"need" additional mounts, because once every joint was welded the system
was extremely rigid, but I opted to add them anyway just for piece of
mind. I oriented the exhaust outlets on each side of the license
plate strategically positioned right next to the bolts that stick out
through the floor from the gas tank straps. I bought aftermarket
straps for my tank, and the bolts were really long, so I had a good 5/8"
or more of thread sticking down. Using this as my mounting point,
I made some simple angle brackets that I welded to the exhaust pipes,
and drilled a hole in the other side to fit over the end of the gas tank
strap bolt. I installed some rubber washers first (two on each
side) to minimize vibration, then the bracket went on, then a
self-locking nut... and you can see here....
Once the exhaust was all welded up and I made the
welds as pretty as they were going to get, I then had to figure out
painting. I didn't want the tailpipe sections black, since they
run up the back of the body, but didn't want the underneath portion of
the system to be silver either, since that makes it stand out more.
So I simply did both... I used some VHT high heat black up front, before
the mufflers... then from the mufflers back to the sections that come
out from under the car I just used Krylon Rust-Tough semi-flat black...
then for the portion that stuck out the back, I painted it with
Duplicolor silver caliper paint (which works extremely well on exhaust
systems). Yeah, I know, I could have done a better job with the
paint division between the silver and black, but you can't really notice
it unless you crawl under the car to look at it. From the outside,
it ended up looking pretty good.
And lastly, here it is with chrome tips added to give it a nice finish....
All in all, I am EXTREMELY pleased with how this
turned out. I think having tailpipes exit in this manner is a
really great look on a Healey. Oh, and the SOUND!!! It
sounds really amazing now... partly from removing the rear resonators... partly from maintaining the 1-3/4" size all the way out the back...
and partly from the tailpipe exits being further apart, giving it more
of a "stereo" sound.
It has a really full, rich sound now that was simply absent before, at a
really nice "classic sports car" volume (sounding especially
awesome when you get in the pedal a bit!).

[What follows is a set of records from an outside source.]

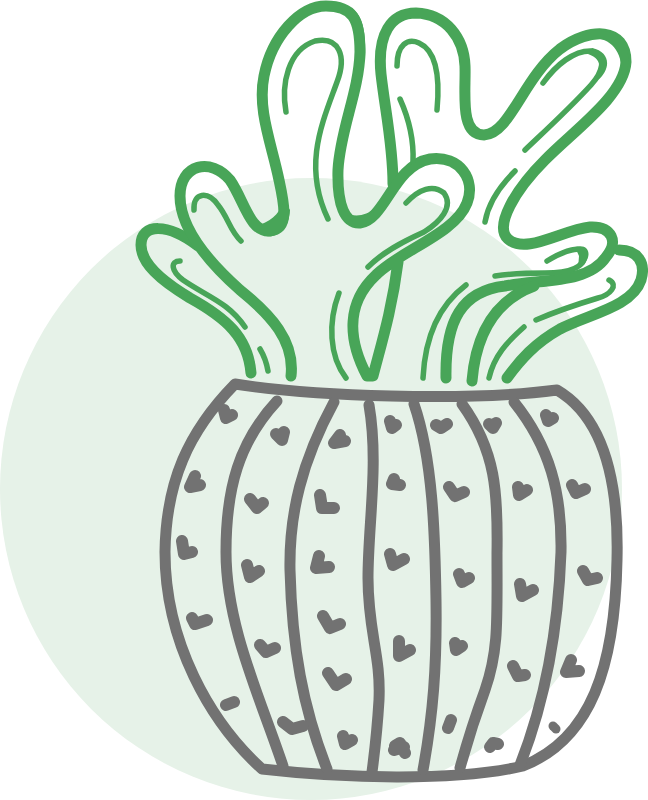
<!DOCTYPE html>
<html lang="en">
<head>
<meta charset="utf-8">
<title>Potted cactus</title>
<style>
:root { --paper: #ffffff; --mint: #e6f2e8; --leaf: #48a558; --pot: #727272; }
html, body { margin: 0; background: var(--paper); overflow: hidden; }
svg { display: block; width: 648px; height: 800px; }
.backdrop { fill: var(--mint); }
.plant, .pot { fill: none; stroke-linecap: round; stroke-linejoin: round; }
.plant { stroke: var(--leaf); }
.outline { stroke-width: 11; }
.detail { stroke-width: 5.5; }
.pot { stroke: var(--pot); stroke-width: 11; }
.spots { fill: none; stroke: var(--pot); stroke-width: 12; stroke-linecap: round; stroke-linejoin: round; }
.thick { fill: var(--leaf); }
</style>
</head>
<body>
<svg viewBox="0 0 648 800" role="img" aria-label="Green branching cactus in a striped, spotted round pot">
  <circle class="backdrop" cx="311" cy="489" r="311"/>

  <g class="plant outline">
    <g id="back-cactus">
      <path d="M393 184C393 145 385 110 381 74C377 34 391 13 416 13C446 14 464 38 465 66C466 92 459 135 484 135C510 134 523 78 560 49C590 27 626 27 626 62C624 96 573 131 545 160C515 190 494 226 508 239C526 255 562 230 590 227C612 226 619 242 606 257C588 284 541 279 505 286C462 291 445 320 446 378"/>
      <path d="M619 250C638 250 646 263 641 280C632 307 589 314 560 329C535 343 520 360 507 378"/>
      <path d="M472 381C475 345 488 303 534 286"/>
    </g>
    <g id="front-cactus">
      <path d="M251 373C248 337 226 318 190 298C160 280 141 263 141 245C141 223 168 223 198 246"/>
      <path d="M291 376C295 341 271 315 240 290C204 258 180 225 180 196C180 164 211 157 230 180C244 200 250 233 270 231C290 229 284 203 279 180C272 145 257 110 264 76C272 36 300 6 326 6C352 6 360 18 360 52C359 92 340 130 338 170C337 205 345 224 360 223C386 219 393 166 430 159C460 155 476 180 467 203C455 234 401 250 376 275C347 302 347 338 367 376H373C381 345 392 310 398 262"/>
    </g>
  </g>
  <path class="thick" d="M256 226C269 222 279 216 284 200L290 210C289 228 279 238 266 236ZM343 210C352 219 366 216 375 208L370 225L356 227ZM339 4C359 7 367 20 365 60L356 68C357 37 355 17 339 10ZM592 31C630 26 635 62 622 82C624 52 612 38 592 38Z"/>

  <g class="plant detail" id="cactus-lines">
    <path d="M286 112C281 84 288 50 315 41C339 36 347 56 337 82C323 121 302 165 328 219"/>
    <path d="M194 210C193 192 208 191 218 205C228 217 230 231 241 241"/>
    <path d="M180 261C170 261 171 271 183 280C206 296 228 302 245 327"/>
    <path d="M260 349Q266 359 268 371"/>
    <path d="M397 66C397 44 408 38 419 43C437 51 440 78 437 110"/>
    <path d="M400 99C409 119 414 139 413 162"/>
    <path d="M543 83C556 65 574 50 592 51C608 56 602 73 591 85C571 107 546 130 525 150"/>
    <path d="M515 171C498 188 488 204 485 222"/>
    <path d="M406 203C419 189 433 184 444 193C454 207 440 222 424 232C402 242 383 252 368 267"/>
    <path d="M339 293C328 322 329 356 346 378"/>
    <path d="M466 285C438 306 425 337 423 378"/>
    <path d="M547 261C565 250 582 245 585 254C585 270 563 273 545 273C527 273 509 274 495 276"/>
    <path d="M609 280C619 285 610 295 598 298C578 304 557 311 536 320"/>
    <path d="M524 327C507 342 494 356 489 378"/>
  </g>
  <path class="thick" d="M575 247C593 242 592 262 578 269L579 256ZM592 48C611 52 611 69 598 80C602 66 600 58 588 54Z"/>

  <g class="pot">
    <path id="pot-body" d="M235 384C312 396 466 402 557 390C603 417 619 480 617 560C615 667 591 739 523 766C455 782 340 778 262 769C210 722 165 642 165 552C166 482 188 432 235 384Z"/>
    <g id="pot-ribs">
      <path d="M277 401C239 442 226 488 226 552C226 626 260 697 283 766"/>
      <path d="M334 402C302 461 289 513 290 570C292 648 303 708 327 769"/>
      <path d="M369 405C379 463 368 525 368 578C368 632 381 655 379 700Q377 734 372 772"/>
      <path d="M414 404C433 459 435 536 436 600C437 666 433 715 423 770"/>
      <path d="M462 404C496 451 498 493 497 553C497 619 499 650 485 690Q471 728 460 768"/>
      <path d="M514 402C550 447 562 493 561 552C558 637 544 704 520 765"/>
    </g>
  </g>

  <g class="spots" id="pot-spots">
    <path d="M224 410L226 418L232 415M276 434L282 440L284 432M340 435L334 443L345 441M390 421L392 428L396 425M436 425L441 428L447 424M489 424L493 428L496 423M546 415L548 421L553 418"/>
    <path d="M195 476L190 487L200 485M250 499L257 508L263 503M320 495L322 508L334 508M394 479L392 484L400 485M449 487L455 496L464 492M518 487L519 495L527 490M572 485L576 493L585 489"/>
    <path d="M182 541L184 554L192 552M247 565L250 577L259 571M319 556L316 568L329 567M390 554L393 565L404 559M459 574L462 582L469 578M520 584L522 596L533 590M583 571L588 580L597 578"/>
    <path d="M192 618L195 624L207 620M260 645L266 652L275 648M323 616L330 628L340 624M399 641L399 656L410 650M455 643L456 650L462 646M513 666L518 676L525 675M571 660L566 672L579 671"/>
    <path d="M226 705L234 702M283 722L292 729L303 726M328 673L336 685L346 679M343 736L345 744L352 740M395 746L400 743L405 753M394 750L404 747M451 720L448 728M490 747L493 743L498 744"/>
    <path d="M553 726L556 729" stroke-width="9"/>
  </g>
</svg>
</body>
</html>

I've uploaded a video to YouTube now (mainly
to show off the brake light mod),
but you can hear the sound as well....
check it out here!
If anyone has any questions about any of this, feel free to
send me an email!